Jacob Epstein (1880-1959), one of the leading British sculptors of the twentieth century, was born in America, the son of Polish Jewish immigrants who ran a successful business on the lower East side of New York. He spent the formative years of his childhood drawing the exotic, down-at-heels crowds which gathered from all over the world in the city’s poorer districts. Throughout his life, he remained fascinated by the variety of human races and traditions, looking to distant countries for his artistic inspiration.
In 1902, he moved to Paris, then the world capital of art, to study at the city’s famous art schools. Yet in 1905, a trip to the British Museum in London, with its treasure trove of art from all parts of the globe, persuaded him to settle in Britain. The country became his home. In 1911, he acquired British citizenship. His two wives and five children were British, and in 1954 he was knighted, the ultimate honour reserved for British subjects. However, an aura of foreignness always surrounded Epstein and his work, exposing him to zenophobic suspicion. He was ever an outsider, always, as one critic called him, ‘a sculptor in revolt’.

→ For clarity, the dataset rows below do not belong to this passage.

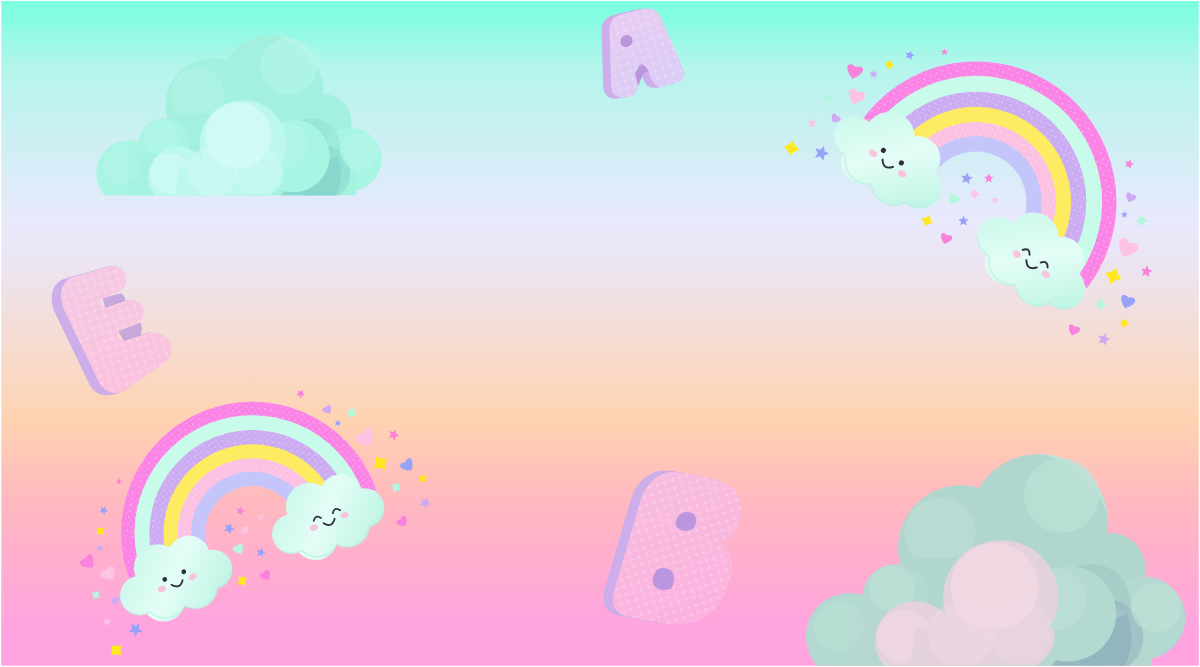
<!DOCTYPE html>
<html lang="en">
<head>
<meta charset="utf-8">
<title>Pastel rainbow sky</title>
<style>
:root{
  --aqua:#7cfee0; --ice:#b4f5ec; --mist:#e9e9fc; --peach:#ffd3b1; --blush:#ffb9bf; --candy:#ffa3e1;
  --band-pink:#fb83e6; --band-mint:#c9fbea; --band-lilac:#cbacf2; --band-yellow:#fdec62; --band-rose:#fbc0e2; --band-sky:#c3c5fb;
  --pink:#f882dc; --rose:#fdc3e4; --yellow:#ffe81f; --blue:#98a2fb; --lilac:#cfa9f3; --mint:#b4f6e0;
  --ink:#2d2b3c; --cheek:#f9c3dc; --side:#cdaeea; --hole:#bb95dd;
}
*{margin:0;padding:0}
html,body{width:1200px;height:667px;overflow:hidden;background:#fff}
.sky{display:block;width:1200px;height:667px}
.cloud-mint{--back:#a4f0de;--back-light:#b4f6e8;--mid:#a9f5e4;--front:#d3fbf6;--front-soft:#bdf8ec;--shade:#86d5cb;--low:#a4f2df}
.cloud-dusk{--back:#b0d6cd;--back-light:#bfe2d8;--mid:#b3d9d0;--front:#f2d9e5;--front-soft:#e3d2dd;--shade:#91b3bb;--low:#b6d6d0}
.back{fill:var(--back)} .back-light{fill:var(--back-light)} .mid{fill:var(--mid)} .front{fill:var(--front)}
.front-soft{fill:var(--front-soft)} .shade{fill:var(--shade)} .low{fill:var(--low)}
.bands path{fill:none;stroke-width:9.4}
.puff{fill:url(#puff-fill)}
.line{fill:none;stroke:var(--ink);stroke-width:1.1;stroke-linecap:round}
.eye{fill:var(--ink)} .cheek{fill:var(--cheek)}
.pink{fill:var(--pink)} .rose{fill:var(--rose)} .yellow{fill:var(--yellow)} .blue{fill:var(--blue)} .lilac{fill:var(--lilac)} .mint{fill:var(--mint)}
.side{fill:var(--side)} .hole{fill:var(--hole)}
</style>
</head>
<body>
<svg class="sky" viewBox="0 0 761 423" preserveAspectRatio="none" role="img" aria-label="Pastel sky with clouds, smiling rainbows and the letters A, E and B">
<defs>
  <linearGradient id="sky-fill" x1="0" y1="0" x2="0" y2="1">
    <stop offset="0" stop-color="var(--aqua)"/><stop offset=".025" stop-color="#84fce2"/><stop offset=".1" stop-color="var(--ice)"/>
    <stop offset=".33" stop-color="var(--mist)"/><stop offset=".39" stop-color="#ebe5f3"/><stop offset=".63" stop-color="var(--peach)"/>
    <stop offset=".75" stop-color="var(--blush)"/><stop offset=".95" stop-color="var(--candy)"/><stop offset="1" stop-color="var(--candy)"/>
  </linearGradient>
  <linearGradient id="puff-fill" gradientUnits="userSpaceOnUse" x1="-25" y1="-20" x2="20" y2="25">
    <stop offset="0" stop-color="#c9f8ea"/><stop offset=".5" stop-color="#e4fdf6"/><stop offset="1" stop-color="#c2f5e6"/>
  </linearGradient>
  <linearGradient id="face-lilac" x1="0" y1="0" x2=".4" y2="1">
    <stop offset="0" stop-color="#e9cdf3"/><stop offset="1" stop-color="#dccdf6"/>
  </linearGradient>
  <linearGradient id="face-pink" x1="0" y1="0" x2=".3" y2="1">
    <stop offset="0" stop-color="#f5cbe6"/><stop offset="1" stop-color="#fbc3dd"/>
  </linearGradient>
  <linearGradient id="face-rose" x1="0" y1="0" x2=".3" y2="1">
    <stop offset="0" stop-color="#f6bfe0"/><stop offset="1" stop-color="#fcb4de"/>
  </linearGradient>
  <pattern id="dots" width="5" height="5" patternUnits="userSpaceOnUse" patternTransform="rotate(-18)">
    <circle cx="1.3" cy="1.3" r=".75" fill="#fff" opacity=".35"/><circle cx="3.8" cy="3.8" r=".5" fill="#e09bd8" opacity=".22"/>
  </pattern>
  <pattern id="glitter" width="4" height="4" patternUnits="userSpaceOnUse" patternTransform="rotate(30)">
    <circle cx="1" cy="1" r=".5" fill="#fff" opacity=".45"/><circle cx="3" cy="2.7" r=".4" fill="#fff" opacity=".3"/>
  </pattern>
  <clipPath id="cloud-base"><path d="M0-2H184V102H0Z"/></clipPath>

  <g id="cloud" clip-path="url(#cloud-base)">
    <circle class="back" cx="74" cy="45" r="30"/>
    <circle class="back" cx="111" cy="33" r="33"/>
    <circle class="back" cx="145" cy="55" r="17"/>
    <path class="back-light" d="M111 0A33 33 0 0 1 142 45A26 26 0 0 0 134 14A34 34 0 0 0 111 0Z"/>
    <circle class="back-light" cx="122" cy="20" r="18" opacity=".6"/>
    <circle class="back-light" cx="64" cy="38" r="17" opacity=".55"/>
    <path class="back" d="M50 50H140V102H50Z"/>
    <circle class="mid" cx="21" cy="88" r="21"/>
    <circle class="mid" cx="43" cy="69" r="16"/>
    <circle class="back-light" cx="41" cy="65" r="11" opacity=".6"/>
    <circle class="mid" cx="161" cy="79" r="20"/>
    <circle class="shade" cx="136" cy="72" r="19" opacity=".3"/>
    <path class="low" d="M20 75H165V102H20Z"/>
    <circle class="shade" cx="143" cy="88" r="18" opacity=".55"/>
    <path class="shade" d="M117 102Q131 86 153 77Q158 90 152 102Z" opacity=".85"/>
    <circle class="mid" cx="125" cy="77" r="23"/>
    <circle class="back-light" cx="119" cy="70" r="15" opacity=".55"/>
    <circle class="back-light" cx="167" cy="74" r="12" opacity=".6"/>
    <circle class="back-light" cx="16" cy="83" r="12" opacity=".45"/>
    <circle class="front-soft" cx="93" cy="69" r="27.500"/>
    <circle class="front" cx="90" cy="64" r="21" opacity=".8"/>
    <circle class="front-soft" cx="52" cy="90" r="19"/>
    <circle class="front" cx="47" cy="88" r="13" opacity=".65"/>
    <path class="front-soft" d="M52 84H118Q121 94 110 102H50Z"/>
    <circle class="front" cx="74" cy="87" r="16" opacity=".45"/>
    <circle class="front" cx="102" cy="86" r="15" opacity=".35"/>
  </g>

  <g id="puff">
    <g class="puff">
      <circle cx="-24" cy="3" r="12.500"/><circle cx="-7" cy="-9" r="15"/><circle cx="14" cy="-8" r="13.500"/>
      <circle cx="25" cy="5" r="12.500"/><circle cx="-11" cy="11" r="14"/><circle cx="11" cy="11" r="14"/>
    </g>
    <path d="M-34 10A12.500 12.500 0 0 0-22 15A14 14 0 0 0 0 20A14 14 0 0 0 23 17A12.500 12.500 0 0 0 36 10" fill="none" stroke="#b3efdc" stroke-width="1" opacity=".6"/>
    <ellipse class="cheek" cx="-9.500" cy="4.500" rx="2.600" ry="1.900"/><ellipse class="cheek" cx="11.500" cy="4.500" rx="2.600" ry="1.900"/>
    <path class="line" d="M-2.800 4.200Q1 9.300 4.800 4.200"/>
  </g>

  <path id="star" d="M0-5L1.500-1.700L5-1.500L2.300 .9L3.100 4.500L0 2.600L-3.100 4.500L-2.300 .9L-5-1.500L-1.500-1.700Z"/>
  <path id="spark" d="M0-5Q1.200-1.600 5 0Q1.200 1.600 0 5Q-1.200 1.600-5 0Q-1.200-1.600 0-5Z" stroke="currentColor" stroke-width="0"/>
  <path id="heart" d="M0 4.500C-7-.5-4.500-5 0-2.200C4.500-5 7-.5 0 4.500Z"/>

  <g id="confetti" transform="scale(.935) rotate(-35) translate(-619 -128)">
    <use href="#heart" class="pink" transform="translate(542 45) rotate(15) scale(1.150)"/>
    <use href="#heart" class="rose" transform="translate(543 61) rotate(20) scale(1.200)"/>
    <use href="#spark" class="yellow" transform="translate(564 41) rotate(20) scale(.7)"/>
    <use href="#star" class="lilac" transform="translate(554 47) scale(.55)"/>
    <use href="#star" class="blue" transform="translate(577 35) rotate(15) scale(.6)"/>
    <use href="#star" class="pink" transform="translate(599 33) scale(.45)"/>
    <use href="#spark" class="mint" transform="translate(526 62) scale(.7)"/>
    <use href="#star" class="rose" transform="translate(515 78) scale(.6)"/>
    <use href="#heart" class="lilac" transform="translate(530 75) rotate(35) scale(.7)"/>
    <use href="#spark" class="yellow" transform="translate(502 94) rotate(12) scale(1.050)"/>
    <use href="#star" class="blue" transform="translate(521 97) rotate(20) scale(.95)"/>
    <use href="#heart" class="pink" transform="translate(534 92) rotate(20) scale(.5)"/>
    <use href="#star" class="blue" transform="translate(613 113) rotate(10) scale(.75)"/>
    <use href="#star" class="pink" transform="translate(627 113) scale(.6)"/>
    <use href="#heart" class="mint" transform="translate(605 126) rotate(25) scale(.85)"/>
    <use href="#spark" class="rose" transform="translate(618 123) scale(.7)"/>
    <use href="#spark" class="yellow" transform="translate(588 140) rotate(20) scale(.85)"/>
    <use href="#star" class="blue" transform="translate(611 140) scale(.65)"/>
    <use href="#heart" class="pink" transform="translate(600 151) rotate(20) scale(.85)"/>
    <use href="#star" class="rose" transform="translate(631 127) scale(.5)"/>
    <use href="#star" class="pink" transform="translate(716 104) rotate(20) scale(.6)"/>
    <use href="#heart" class="lilac" transform="translate(717 125) rotate(25) scale(.75)"/>
    <use href="#spark" class="mint" transform="translate(724 140) scale(.8)"/>
    <use href="#star" class="blue" transform="translate(713 136) scale(.45)"/>
    <use href="#heart" class="rose" transform="translate(715 157) rotate(25) scale(1.450)"/>
    <use href="#star" class="pink" transform="translate(727 172) rotate(10) scale(.75)"/>
    <use href="#spark" class="yellow" transform="translate(706 175) rotate(20) scale(1.150)"/>
    <use href="#heart" class="blue" transform="translate(715 191) rotate(20) scale(1.050)"/>
    <use href="#spark" class="mint" transform="translate(698 193) scale(.8)"/>
    <use href="#heart" class="pink" transform="translate(681 209) rotate(20) scale(.85)"/>
    <use href="#star" class="lilac" transform="translate(700 215) rotate(15) scale(.8)"/>
    <use href="#spark" class="yellow" transform="translate(713 205) rotate(20) scale(.65)"/>
  </g>

  <g id="rainbow">
    <use href="#confetti"/>
    <g class="bands">
      <path stroke="var(--band-pink)" d="M-78.500 4V0A78.500 78.500 0 0 1 78.500 0V4"/>
      <path stroke="var(--band-sky)" d="M-34.500 4V0A34.500 34.500 0 0 1 34.500 0V4"/>
      <path stroke="var(--band-rose)" d="M-43.500 4V0A43.500 43.500 0 0 1 43.500 0V4"/>
      <path stroke="var(--band-yellow)" d="M-52 4V0A52 52 0 0 1 52 0V4"/>
      <path stroke="var(--band-lilac)" d="M-61 4V0A61 61 0 0 1 61 0V4"/>
      <path stroke="var(--band-mint)" d="M-70 4V0A70 70 0 0 1 70 0V4"/>
      <path stroke="url(#glitter)" d="M-78.500 4V0A78.500 78.500 0 0 1 78.500 0V4"/>
      <path stroke="url(#glitter)" d="M-61 4V0A61 61 0 0 1 61 0V4"/>
      <path stroke="url(#glitter)" d="M-43.500 4V0A43.500 43.500 0 0 1 43.500 0V4"/>
    </g>
    <g transform="translate(-57 7)">
      <use href="#puff"/>
      <circle class="eye" cx="-5.500" cy="-.5" r="1.500"/><circle class="eye" cx="7.500" cy="-.5" r="1.500"/>
    </g>
    <g transform="translate(47 7)">
      <use href="#puff"/>
      <path class="line" d="M-8 .5Q-5.500-3.200-3 .5M5 .5Q7.500-3.200 10 .5"/>
    </g>
  </g>

  <path id="letter-a" fill-rule="evenodd" d="M394 9L409 5.500Q416 4.500 419 11L433.500 44Q435.500 50 429 52.500L421 55Q415.500 56 413 50L411 44.500Q406 36 402.500 46L404.500 54Q404.500 59.500 400 61L395 62Q388.500 62 387.500 55L386.500 19Q386.500 11 394 9ZM396 22.500Q393 24 393.500 27.500Q395 31 398.500 29.500Q402 28 401 24.500Q399.500 21.500 396 22.500Z"/>
  <path id="letter-e" d="M45 176L70 169Q78 168 80 175Q81 182 75 185L64 190Q62 194 67 195L80 190.500Q89 189 91 196Q92 202 86 205L75 210Q73 215 79 216L95 211Q105 210 108 218Q110 227 103 231L79 248Q69 252 63 243L40 195Q36 181 45 176Z"/>
  <path id="letter-b" fill-rule="evenodd" d="M416 303Q423 298 433 300L454 304Q471 309 470 326Q468 339 457 344Q467 352 463 367Q457 390 438 395Q428 397 418 395L397 391Q387 388 389 376L406 318Q409 308 416 303ZM433 325Q427 329 429 334Q434 339 440 335Q443 330 440 326Q437 324 433 325ZM417 361Q412 367 415 372Q420 376 426 373Q429 367 426 362Q422 359 417 361Z"/>
</defs>

<rect class="background" x=".8" y=".6" width="759.400" height="421.600" fill="url(#sky-fill)"/>

<use href="#cloud" class="cloud-mint" transform="translate(61 22)"/>

<g class="letter" role="img" aria-label="A">
  <g class="side"><use href="#letter-a" x="-5" y=".5"/><use href="#letter-a" x="-4" y=".4"/><use href="#letter-a" x="-3" y=".3"/><use href="#letter-a" x="-2" y=".2"/><use href="#letter-a" x="-1"/></g>
  <circle class="hole" cx="397.200" cy="26" r="4.200"/><path class="hole" d="M402.500 47Q407 37 411.500 45L408 46.500L404.500 55Z"/>
  <use href="#letter-a" fill="url(#face-lilac)"/><use href="#letter-a" fill="url(#dots)"/>
</g>

<g class="letter" role="img" aria-label="E">
  <g class="side"><use href="#letter-e" x="-6" y="1.500"/><use href="#letter-e" x="-5" y="1.200"/><use href="#letter-e" x="-4" y="1"/><use href="#letter-e" x="-3" y=".8"/><use href="#letter-e" x="-2" y=".5"/><use href="#letter-e" x="-1"/></g>
  <path class="hole" d="M65 189L77 186Q80 188 79 191L67 196ZM75 210L89 204.500Q91 208 89 213L79 217Z" opacity=".75"/>
  <use href="#letter-e" fill="url(#face-pink)"/><use href="#letter-e" fill="url(#dots)"/>
</g>

<g class="letter" role="img" aria-label="B">
  <g class="side"><use href="#letter-b" x="-6" y="-1"/><use href="#letter-b" x="-5" y="-.8"/><use href="#letter-b" x="-4" y="-.6"/><use href="#letter-b" x="-3" y="-.5"/><use href="#letter-b" x="-2" y="-.3"/><use href="#letter-b" x="-1"/></g>
  <circle class="hole" cx="435" cy="331" r="7.500"/><circle class="hole" cx="420.500" cy="367" r="8"/>
  <use href="#letter-b" fill="url(#face-rose)"/><use href="#letter-b" fill="url(#dots)"/>
</g>

<use href="#rainbow" transform="translate(619 128) rotate(35) scale(1.070)"/>
<use href="#rainbow" transform="translate(160 338) rotate(-22)"/>

<use href="#cloud" class="cloud-dusk" transform="translate(511 288) scale(1.330 1.315)"/>
</svg>
</body>
</html>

For much of his career, Epstein worked alone, avoiding artistic coteries. Yet briefly, before the First World War (1914-18), he drew close to other young sculptors who shared his fascination with non-European art. Together with artists such as Eric Gill and Henri Gaudier-Brzeska, he worked to revitalise the tradition of British sculpture, correcting what they perceived as its weaknesses. They promoted the practice of ‘direct carving’, whereby the sculptor works out his ideas directly in stone, instead of copying a clay model. This practice, they believed, respects the nature of the material in hand. Rather than carving the rock into a life-like form, they created forms responsive to its shape and grain. The many photographs in the Courtauld collection of Epstein at work, such as Maternity (1910), or of sculpture in progress in his studio, such as Night (1928-29), emphasise the direct relationship between the artist and his material.
Epstein eventually dissociated himself from avant-garde groups, partly because he drew back from the abstract experiments which dominated twentieth-century art. For him, the human subject was central. The modelling of realistic portraits in clay (for instance his Self-Portrait of 1920) was always an important part of his work, running parallel with his non-naturalistic stone carving. His interpretation of humanity, however, was never conventional, and earned him enemies. Critics accused him of creating figures which were deliberately ugly, deformed and obscene, demeaning the themes of motherhood, commemoration and religious suffering which characterised his greatest work. He retorted that everything is beautiful, and that moreover his purpose was to express emotions beyond beauty. The question of what is beautiful, and to what extent artists should restrict themselves to beautiful subjects, made Epstein a target for tabloid scandal all his life, and remains controversial to this day.
The caricature of Epstein as iconoclast, wreaking havoc on traditional art, scarcely fits his own explanation of his work. Repeatedly, he asserted his enormous respect for tradition. Only, his definition of tradition departed from the norm, in that he rejected the development of European art since the Renaissance. In works such as Primaeval Gods (1931-33), he looked instead to the ancient, non-Western cultures of Egypt, archaic Greece, China, Africa and Oceania. Again, his childhood awareness of the wealth of nationalities made itself felt. Epstein believed in universal aesthetic values, consistent across time and space. In the early twenty-first century, when many people are acutely aware of cultural differences, his panoramic vision seems curiously ahistorical. Yet his monolithic concept of an international tradition is more appealing than the other monoliths - imperialism, aggressive nationalism, communism, fascism - that sent waves of destruction across the world during his life.
After his death, the sculptor Henry Moore paid tribute to Epstein’s courage as a pioneering artist who bore the brunt of critical derision. His repeated exposure to controversy made it far easier for other sculptors, such as Moore, to follow in his wake. However, Epstein was not primarily a sensationalist. As the images displayed on this web-site demonstrate, his art is still capable of provoking a powerful emotional and intellectual response beyond the shock of its first exhibition.